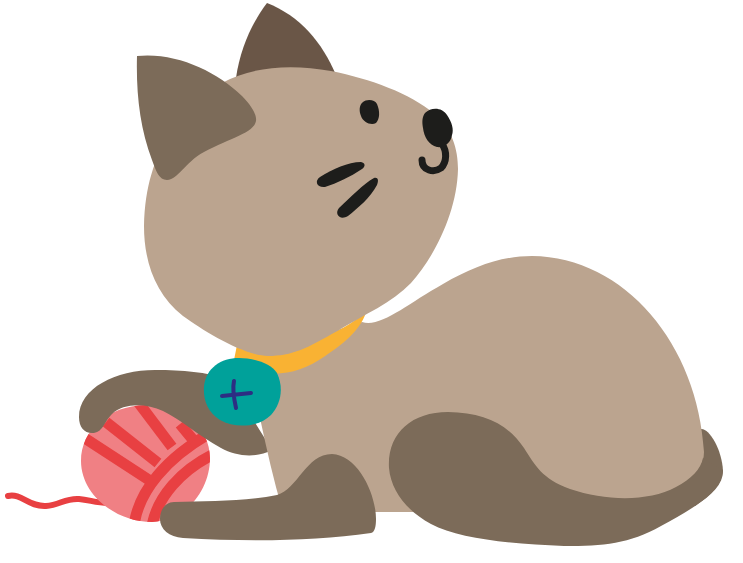
<!DOCTYPE html>
<html lang="en">
<head>
<meta charset="utf-8">
<title>Cat with a ball of yarn</title>
<style>
:root {
  --paper: #ffffff;
  --fur: #bba48f;
  --fur-dark: #7c6b59;
  --ear-far: #6a5647;
  --ink: #1d1d1b;
  --collar: #f9b233;
  --button: #00a19a;
  --thread: #2d2e83;
  --yarn: #f08084;
  --strand: #e84042;
}
html, body { margin: 0; background: var(--paper); overflow: hidden; }
.canvas { display: block; width: 743px; height: 563px; }
.fur { fill: var(--fur); }
.fur-dark { fill: var(--fur-dark); }
.ear-far { fill: var(--ear-far); }
.face { fill: var(--ink); }
.mouth { fill: none; stroke: var(--ink); stroke-width: 7; stroke-linecap: round; }
.collar { fill: var(--collar); }
.button { fill: var(--button); }
.stitch { fill: none; stroke: var(--thread); stroke-width: 4; stroke-linecap: round; }
.yarn { fill: var(--yarn); }
.strand { fill: none; stroke: var(--strand); stroke-width: 11; }
.tail-end { fill: none; stroke: var(--strand); stroke-width: 6; stroke-linecap: round; }
</style>
</head>
<body>
<svg class="canvas" viewBox="0 0 743 563" role="img" aria-label="A cat lying down and playing with a ball of red yarn">
  <defs>
    <path id="ball-shape" d="M145 405C181 404 210 427 210 458C210 492 184 521 152 522C116 522 81 495 81 461C81 430 108 406 145 405Z"/>
    <clipPath id="ball-clip"><use href="#ball-shape"/></clipPath>
  </defs>

  <g id="yarn-ball">
    <path class="tail-end" d="M8 496C22 493 28 507 46 506C60 505 65 498 79 499C90 500 96 503 108 503"/>
    <use class="yarn" href="#ball-shape"/>
    <g clip-path="url(#ball-clip)">
      <path class="strand" d="M80 435L149 480"/>
      <path class="strand" d="M106 422L158 463"/>
      <path class="strand" d="M138 402L172 447"/>
      <path class="strand" d="M134 526C138 492 166 457 214 431"/>
      <path class="strand" d="M152 526C157 498 180 470 216 453"/>
      <path class="strand" d="M180 424L194 441"/>
    </g>
  </g>

  <path id="far-foreleg" class="fur-dark" d="M79 417C79 388 116 370 155 370C184 370 205 372 228 379L272 450C257 458 237 457 221 448C199 436 180 419 163 411C145 403 124 403 112 414C103 423 103 433 92 433C84 433 79 427 79 417Z"/>

  <path id="tail-tip" class="fur-dark" d="M701 429C709 428 722 449 723 471C723 484 712 495 695 506L660 490Z"/>
  <path id="body" class="fur" d="M245 360L362 322C381 328 407 304 443 284C474 266 502 256 532 256C625 257 698 345 704 452C704 480 664 512 620 512H283C274 482 267 451 260 418Z"/>
  <path id="hind-leg-and-tail" class="fur-dark" d="M389 468C387 434 411 412 448 412C484 413 507 423 524 448C535 465 542 479 570 489C606 501 648 502 676 487C691 479 701 469 703 458L723 470C722 492 694 508 661 526C629 544 604 546 564 546C512 544 459 539 431 524C407 511 391 491 389 468Z"/>
  <path id="near-foreleg" class="fur-dark" d="M174 502C208 501 249 501 277 495C298 489 306 454 332 454C358 455 376 494 376 519C376 526 375 532 371 533C315 541 251 542 183 538C169 537 160 529 160 519C160 509 166 502 174 502Z"/>

  <path id="collar" class="collar" d="M237 345C278 355 327 344 366 312C360 333 336 349 319 360C302 371 285 374 268 374L234 360Z"/>
  <g id="collar-button">
    <path class="button" d="M239 358C253 358 271 363 277 373C284 388 281 404 271 415C259 427 236 429 220 420C207 412 203 399 204 386C206 368 221 358 239 358Z"/>
    <path class="stitch" d="M222 396L251 393M234 381C232 390 234 399 236 408"/>
  </g>

  <g id="head">
    <path class="ear-far" d="M267 3C300 16 322 42 336 75L236 78C240 50 251 24 267 3Z"/>
    <path class="fur" d="M222 83C253 66 292 64 331 71C371 79 409 93 435 114C452 129 458 149 458 169C457 212 435 256 411 283C392 303 365 314 337 331C308 348 292 356 268 356C243 355 205 332 183 316C155 294 144 261 144 226C145 186 154 160 170 131Z"/>
    <path class="fur-dark" d="M137 56C176 52 216 71 242 96C250 104 257 114 256 121C254 133 230 138 204 152C184 163 179 179 167 180C159 180 156 171 152 160C140 128 136 94 137 56Z"/>
    <path class="face" d="M363 102C366 99 375 99 377 104C380 111 380 119 376 123C371 126 363 122 361 116C359 111 359 105 363 102Z"/>
    <path class="face" d="M425 113C431 107 442 107 447 115C452 122 454 130 452 135C451 143 444 148 437 147C429 145 424 137 423 128C422 122 422 117 425 113Z"/>
    <path class="mouth" d="M442 144C447 151 447 162 441 168C434 173 422 171 422 160"/>
    <path class="face" d="M320 177C333 169 348 162 361 162C365 163 366 166 362 169C350 177 337 183 325 187C317 188 314 181 320 177Z"/>
    <path class="face" d="M339 208C351 197 363 184 374 178C378 177 379 180 377 185C370 198 358 208 348 216C340 221 334 214 339 208Z"/>
  </g>
</svg>
</body>
</html>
******
#### [What you need to do]
Match on "width": copy every line in the records that has it.

#### [Written response]
.canvas { display: block; width: 743px; height: 563px; }
.mouth { fill: none; stroke: var(--ink); stroke-width: 7; stroke-linecap: round; }
.stitch { fill: none; stroke: var(--thread); stroke-width: 4; stroke-linecap: round; }
.strand { fill: none; stroke: var(--strand); stroke-width: 11; }
.tail-end { fill: none; stroke: var(--strand); stroke-width: 6; stroke-linecap: round; }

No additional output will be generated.